Symposium on “The Syrian Civil War and Cultural Heritage – The Actual State of the World Heritage Site at Palmyra and International Support for Its Reconstruction”
In the Middle Eastern country of Syria, a massive civil uprising calling for democratization occurred in March 2011 and developed into a civil war that has already lasted five years. Casualties in the nation have topped 250 thousand while more than 4.8 million citizens have fled the country as refugees.
Because of this state of civil warfare in Syria, valuable cultural assets have suffered damage as well, which has been reported as major news stories internationally. Of particular note is that reports of damage wrought on Palmyra by Islamic State (IS) militants from August 2015 through October last year made headlines and drew public attention also in Japan.
The Tokyo National Research Institute for Cultural Properties (TNRICP) cohosted the symposium titled “The Syrian Civil War and Cultural Heritage – The Actual State of the World Heritage Site at Palmyra and International Support for Its Reconstruction” with the Agency for Cultural Affairs, the Nara National Research Institute for Cultural Properties, and the Cultural Heritage Protection Cooperation Office, Asia-Pacific Cultural Centre for UNESCO at the Tokyo National Museum and Todaiji Temple’s Kinsho Hall on November 20th and 23rd, 2016, respectively.

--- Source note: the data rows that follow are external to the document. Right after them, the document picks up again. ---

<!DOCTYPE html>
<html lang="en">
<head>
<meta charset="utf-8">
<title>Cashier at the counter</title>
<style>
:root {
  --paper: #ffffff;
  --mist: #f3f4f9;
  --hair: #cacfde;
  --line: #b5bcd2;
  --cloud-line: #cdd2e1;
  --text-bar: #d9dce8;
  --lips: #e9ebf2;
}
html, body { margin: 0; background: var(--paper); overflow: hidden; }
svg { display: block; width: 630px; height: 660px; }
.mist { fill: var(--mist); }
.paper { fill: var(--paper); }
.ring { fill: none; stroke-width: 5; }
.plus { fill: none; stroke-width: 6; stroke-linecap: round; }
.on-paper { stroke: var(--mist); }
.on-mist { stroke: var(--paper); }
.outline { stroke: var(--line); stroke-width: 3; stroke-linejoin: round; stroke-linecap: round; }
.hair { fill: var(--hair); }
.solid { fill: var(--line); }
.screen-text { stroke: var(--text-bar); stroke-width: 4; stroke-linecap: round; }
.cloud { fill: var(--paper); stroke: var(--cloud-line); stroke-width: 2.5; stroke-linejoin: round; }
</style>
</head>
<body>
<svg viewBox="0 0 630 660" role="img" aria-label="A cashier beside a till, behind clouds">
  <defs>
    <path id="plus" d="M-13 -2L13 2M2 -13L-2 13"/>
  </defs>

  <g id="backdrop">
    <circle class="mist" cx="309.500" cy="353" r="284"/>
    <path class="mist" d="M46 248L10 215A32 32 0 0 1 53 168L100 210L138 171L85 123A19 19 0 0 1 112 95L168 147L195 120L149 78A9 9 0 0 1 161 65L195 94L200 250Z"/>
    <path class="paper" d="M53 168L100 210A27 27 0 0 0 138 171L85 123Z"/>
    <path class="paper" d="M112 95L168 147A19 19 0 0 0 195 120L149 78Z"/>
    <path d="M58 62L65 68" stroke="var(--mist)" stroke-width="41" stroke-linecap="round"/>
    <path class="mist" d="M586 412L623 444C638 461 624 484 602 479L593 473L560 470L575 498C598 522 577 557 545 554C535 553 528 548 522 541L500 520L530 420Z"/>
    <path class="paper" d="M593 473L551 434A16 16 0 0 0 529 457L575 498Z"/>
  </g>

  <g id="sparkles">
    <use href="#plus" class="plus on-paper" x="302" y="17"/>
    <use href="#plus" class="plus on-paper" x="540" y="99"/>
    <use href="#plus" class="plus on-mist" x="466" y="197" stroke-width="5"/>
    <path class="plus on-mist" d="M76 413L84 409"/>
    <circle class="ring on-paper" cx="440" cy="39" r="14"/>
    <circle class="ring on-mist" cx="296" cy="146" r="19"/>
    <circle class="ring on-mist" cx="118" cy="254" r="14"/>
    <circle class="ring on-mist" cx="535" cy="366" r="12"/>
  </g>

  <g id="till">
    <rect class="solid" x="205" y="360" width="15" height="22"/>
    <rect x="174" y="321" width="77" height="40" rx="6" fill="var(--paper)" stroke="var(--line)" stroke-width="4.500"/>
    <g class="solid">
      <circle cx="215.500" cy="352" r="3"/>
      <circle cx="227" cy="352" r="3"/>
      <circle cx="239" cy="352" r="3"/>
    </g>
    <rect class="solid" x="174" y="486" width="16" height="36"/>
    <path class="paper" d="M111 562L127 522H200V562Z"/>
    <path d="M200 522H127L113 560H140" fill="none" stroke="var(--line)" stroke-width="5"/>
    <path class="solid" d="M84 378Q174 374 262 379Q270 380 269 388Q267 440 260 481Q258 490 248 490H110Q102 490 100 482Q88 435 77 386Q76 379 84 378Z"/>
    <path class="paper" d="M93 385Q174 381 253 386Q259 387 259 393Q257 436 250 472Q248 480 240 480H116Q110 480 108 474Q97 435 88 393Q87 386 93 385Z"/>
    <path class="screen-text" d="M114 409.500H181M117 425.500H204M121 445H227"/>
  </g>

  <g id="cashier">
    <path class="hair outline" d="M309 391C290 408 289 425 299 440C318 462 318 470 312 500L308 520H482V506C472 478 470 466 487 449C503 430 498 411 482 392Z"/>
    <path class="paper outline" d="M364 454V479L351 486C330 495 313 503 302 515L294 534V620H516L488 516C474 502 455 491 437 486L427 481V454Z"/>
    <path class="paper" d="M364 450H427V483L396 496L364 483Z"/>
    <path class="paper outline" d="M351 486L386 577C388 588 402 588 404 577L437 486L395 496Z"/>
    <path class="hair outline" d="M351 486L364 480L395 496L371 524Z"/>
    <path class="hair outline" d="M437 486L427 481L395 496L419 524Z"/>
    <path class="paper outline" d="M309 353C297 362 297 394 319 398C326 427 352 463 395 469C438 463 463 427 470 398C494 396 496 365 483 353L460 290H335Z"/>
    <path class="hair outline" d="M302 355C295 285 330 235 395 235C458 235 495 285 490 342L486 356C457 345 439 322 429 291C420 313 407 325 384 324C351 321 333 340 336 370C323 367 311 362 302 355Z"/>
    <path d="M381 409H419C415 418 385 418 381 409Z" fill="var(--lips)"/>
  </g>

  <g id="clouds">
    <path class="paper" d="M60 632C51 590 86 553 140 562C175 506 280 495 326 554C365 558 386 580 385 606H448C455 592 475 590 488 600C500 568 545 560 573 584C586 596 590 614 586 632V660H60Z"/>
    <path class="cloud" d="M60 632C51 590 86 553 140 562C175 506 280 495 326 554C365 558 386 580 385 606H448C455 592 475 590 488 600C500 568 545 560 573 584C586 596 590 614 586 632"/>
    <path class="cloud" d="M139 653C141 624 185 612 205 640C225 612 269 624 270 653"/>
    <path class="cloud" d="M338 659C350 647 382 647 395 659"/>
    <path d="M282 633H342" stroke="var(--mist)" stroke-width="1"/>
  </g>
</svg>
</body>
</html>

The ruins of Palmyra had been controlled by the IS since May 2015 and they were recaptured by the Syrian government forces in March 2016. Polish and Syrian researchers conducted field surveys at the site in April. They recorded the state of damage wrought on the ruins in the region and the Palmyra Museum, and provided preliminary aid to damaged artifacts of the museum and transported them to Damascus promptly.

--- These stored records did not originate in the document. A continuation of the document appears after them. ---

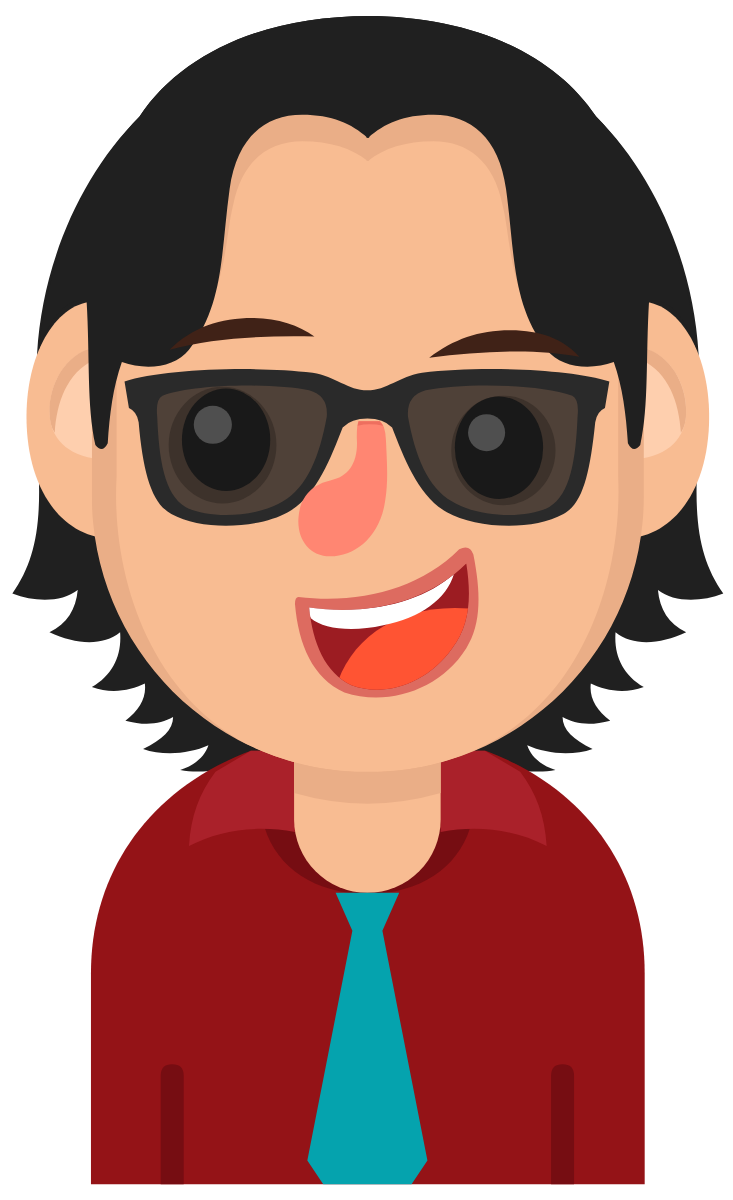
<!DOCTYPE html>
<html lang="en">
<head>
<meta charset="utf-8">
<title>Avatar with sunglasses and teal tie</title>
<style>
:root{
  --paper:#ffffff;
  --hair:#202020;
  --skin:#f8bc92;
  --skin-shade:#eaae87;
  --skin-light:#fecfae;
  --brow:#402217;
  --frame:#2a2a2a;
  --lens:#4f4138;
  --eye-socket:#3d322b;
  --pupil:#191919;
  --glint:#4f4f4f;
  --nose:#ff8672;
  --nose-edge:#ee6f5f;
  --lip:#dd6b60;
  --mouth:#9c1c22;
  --tongue:#ff5433;
  --shirt:#941317;
  --shirt-dark:#760d12;
  --collar:#aa212a;
  --tie:#05a3ae;
}
html,body{margin:0;padding:0;background:var(--paper);overflow:hidden}
.avatar{display:block;width:733px;height:1200px}
.hair{fill:var(--hair)}
.skin{fill:var(--skin)}
.skin-shade{fill:var(--skin-shade)}
.skin-light{fill:var(--skin-light)}
.brow{fill:var(--brow)}
.frame{fill:var(--frame)}
.lens{fill:var(--lens)}
.socket{fill:var(--eye-socket)}
.pupil{fill:var(--pupil)}
.glint{fill:var(--glint)}
.nose{fill:var(--nose)}
.nose-edge{fill:var(--nose-edge)}
.lip{fill:var(--lip)}
.mouth{fill:var(--mouth)}
.tongue{fill:var(--tongue)}
.teeth{fill:var(--paper)}
.shirt{fill:var(--shirt)}
.shirt-dark{fill:var(--shirt-dark)}
.collar{fill:var(--collar)}
.tie{fill:var(--tie)}
</style>
</head>
<body>
<svg class="avatar" viewBox="0 0 415 679.4" role="img" aria-label="Smiling cartoon man with long black hair, sunglasses, red shirt and teal tie">
  <defs>
    <path id="hair-back-half" d="M209 9C150 9 103 30 79 66C45 100 24 150 21 200L22 270C23 300 19 319 7 336C20 341 35 341 44 334C43 345 38 353 28 358C43 365 58 366 68 358C69 371 64 382 52 389C63 393 74 391 82 387C83 395 79 402 71 408C82 411 91 410 98 406C98 413 92 419 81 424C92 428 107 427 118 422C116 428 111 433 102 436C118 439 138 434 150 424L209 420V9Z"/>
    <g id="ear">
      <path class="skin" d="M62 172C38 164 15 193 15 236C15 278 36 306 66 305Z"/>
      <path class="skin-light" d="M56 196C38 199 28 216 28 233C28 248 38 258 56 260Z"/>
      <path class="skin-shade" d="M52 197C37 201 28 217 28 233C28 238 29 242 31 245C32 228 38 211 53 204Z"/>
    </g>
    <path id="fringe-half" class="hair" d="M209 9C150 9 103 30 79 66C48 98 28 142 22 198C29 178 38 169 49 170C51 203 49 229 54 252Q58 257 61 251C62 235 64 219 69 205C83 210 99 208 107 198C127 172 125 143 130 107C134 78 150 65 171 65C188 65 199 70 208 78L209 78Z"/>
    <path id="forehead-shade-half" class="skin-shade" d="M209 60H130L119 174C129 148 128 132 132 116C137 91 152 80 171 80C187 80 199 84 208 91L209 91Z"/>
    <path id="collar-half" class="collar" d="M142 425H167V471C145 467 124 470 107 479C108 462 113 449 122 437Z"/>
    <path id="sleeve-fold" class="shirt-dark" d="M91 670.5V609Q91 602.500 97.500 602.500T104 609V670.5Z"/>
    <clipPath id="face-clip"><path d="M100 60H316.500V170H364.500V281A156.250 156.250 0 0 1 52 281V170H100Z"/></clipPath>
    <clipPath id="mouth-clip"><path d="M175 344C210 349 243 340 264 319C267 338 266 354 256 367C242 387 218 395 199 388C184 381 177 364 175 344Z"/></clipPath>
  </defs>

  <g id="hair-back" class="hair">
    <use href="#hair-back-half"/>
    <use href="#hair-back-half" transform="matrix(-1 0 0 1 416.500 0)"/>
  </g>

  <g id="shirt-group">
    <path class="shirt" d="M51.500 670.5V551C51.500 494 84 447 142 425H275C333 447 365 494 365 551V670.5Z"/>
    <path class="shirt-dark" d="M150 469H266C259 491 238 506 208 506S157 491 150 469Z"/>
    <use href="#sleeve-fold"/>
    <use href="#sleeve-fold" x="221"/>
    <use href="#collar-half"/>
    <use href="#collar-half" transform="matrix(-1 0 0 1 416.500 0)"/>
  </g>

  <g id="neck">
    <path class="skin" d="M166.500 420H249.500V464A41.500 41.500 0 0 1 166.500 464Z"/>
    <path class="skin-shade" d="M166.500 425H249.500V449Q208 461 166.500 449Z"/>
  </g>

  <g id="tie">
    <path class="tie" d="M190 505.500H226L216.500 527L242 657L233 670.5H183L174 657L199.500 527Z"/>
  </g>

  <g id="ears">
    <use href="#ear"/>
    <use href="#ear" transform="matrix(-1 0 0 1 416.500 0)"/>
  </g>

  <g id="face" clip-path="url(#face-clip)">
    <path class="skin-shade" d="M50 60H367V440H50Z"/>
    <path class="skin" d="M66 60H350V270C353 340 318 437 208 437S62 340 66 270Z"/>
    <use href="#forehead-shade-half"/>
    <use href="#forehead-shade-half" transform="matrix(-1 0 0 1 416.500 0)"/>
  </g>

  <g id="fringe">
    <use href="#fringe-half"/>
    <use href="#fringe-half" transform="matrix(-1 0 0 1 416.500 0)"/>
  </g>

  <g id="eyebrows">
    <path class="brow" d="M96 198C109 185 125 180 143 180C157 180 169 184 178 190.500C150 190 121 191 96 198Z"/>
    <path class="brow" d="M243 202.500C257 192 271 187 289 187C306 187 319 192 328 202C302 197 272 199 243 202.500Z"/>
  </g>

  <g id="sunglasses">
    <path class="frame" d="M70.500 216C92 209 143 207 177 211C190 213 197 221 208 221S226 213 239 211C273 207 323 209 345 216L342.500 231Q338 233 337 239C334 268 330 285 319 291C301 301 269 299 253 290C237 281 229 260 222 242Q217 237 208 237T194 242C187 260 179 281 163 290C147 299 115 301 97 291C86 285 81 268 78.500 239Q77.500 233 73 231Z"/>
    <path id="left-lens" class="lens" d="M92 224C112 217 155 217 175 221Q186 224 185 236C181 258 174 276 160 284C145 293 118 294 105 287C93 280 90 260 89 236Q88 226 92 224Z"/>
    <use href="#left-lens" transform="matrix(-1 0 0 1 416 0)"/>
  </g>

  <g id="eyes">
    <ellipse class="socket" cx="126" cy="252" rx="30.500" ry="33"/>
    <ellipse class="pupil" cx="128" cy="249" rx="25" ry="29"/>
    <circle class="glint" cx="120.500" cy="240.500" r="10.800"/>
    <ellipse class="socket" cx="285" cy="255" rx="29.500" ry="31"/>
    <ellipse class="pupil" cx="282.500" cy="253.500" rx="25" ry="29"/>
    <circle class="glint" cx="275.500" cy="245" r="10.500"/>
  </g>

  <g id="nose">
    <path class="nose" d="M203 238.500H215Q218 240 218.500 249C219 261 220 272 218 284C215 304 201 315 187 315C175 315 168 305 169 293C170 280 178 274 187 272C198 270 203 261 202 248Q202 240 203 238.500Z"/>
    <path class="nose-edge" d="M203 238.500H215L217 241Q209 239.500 202.500 241Z"/>
  </g>

  <g id="smile">
    <path class="lip" d="M169 338C203 342 237 334 260 311Q266 308 268 314C272 334 273 353 264 367C249 391 219 400 195 392C177 384 169 365 167 342Q167 338 169 338Z"/>
    <g clip-path="url(#mouth-clip)">
      <path class="mouth" d="M170 310H275V400H170Z"/>
      <path class="tongue" d="M190 390C198 361 227 340 270 345V400H190Z"/>
      <path class="teeth" d="M172 342C206 350 239 341 257 325C253 339 238 350 217 354C199 358 183 356 176 350Z"/>
    </g>
  </g>
</svg>
</body>
</html>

At this symposium, Polish and Syrian researchers who witnessed the graphic situation at the site, experts from both home and abroad, and UNESCO staff got together and discussed what type of support would be effective with a view to reconstructing damaged cultural heritages in Syria, including the devastated ruins of Palmyra.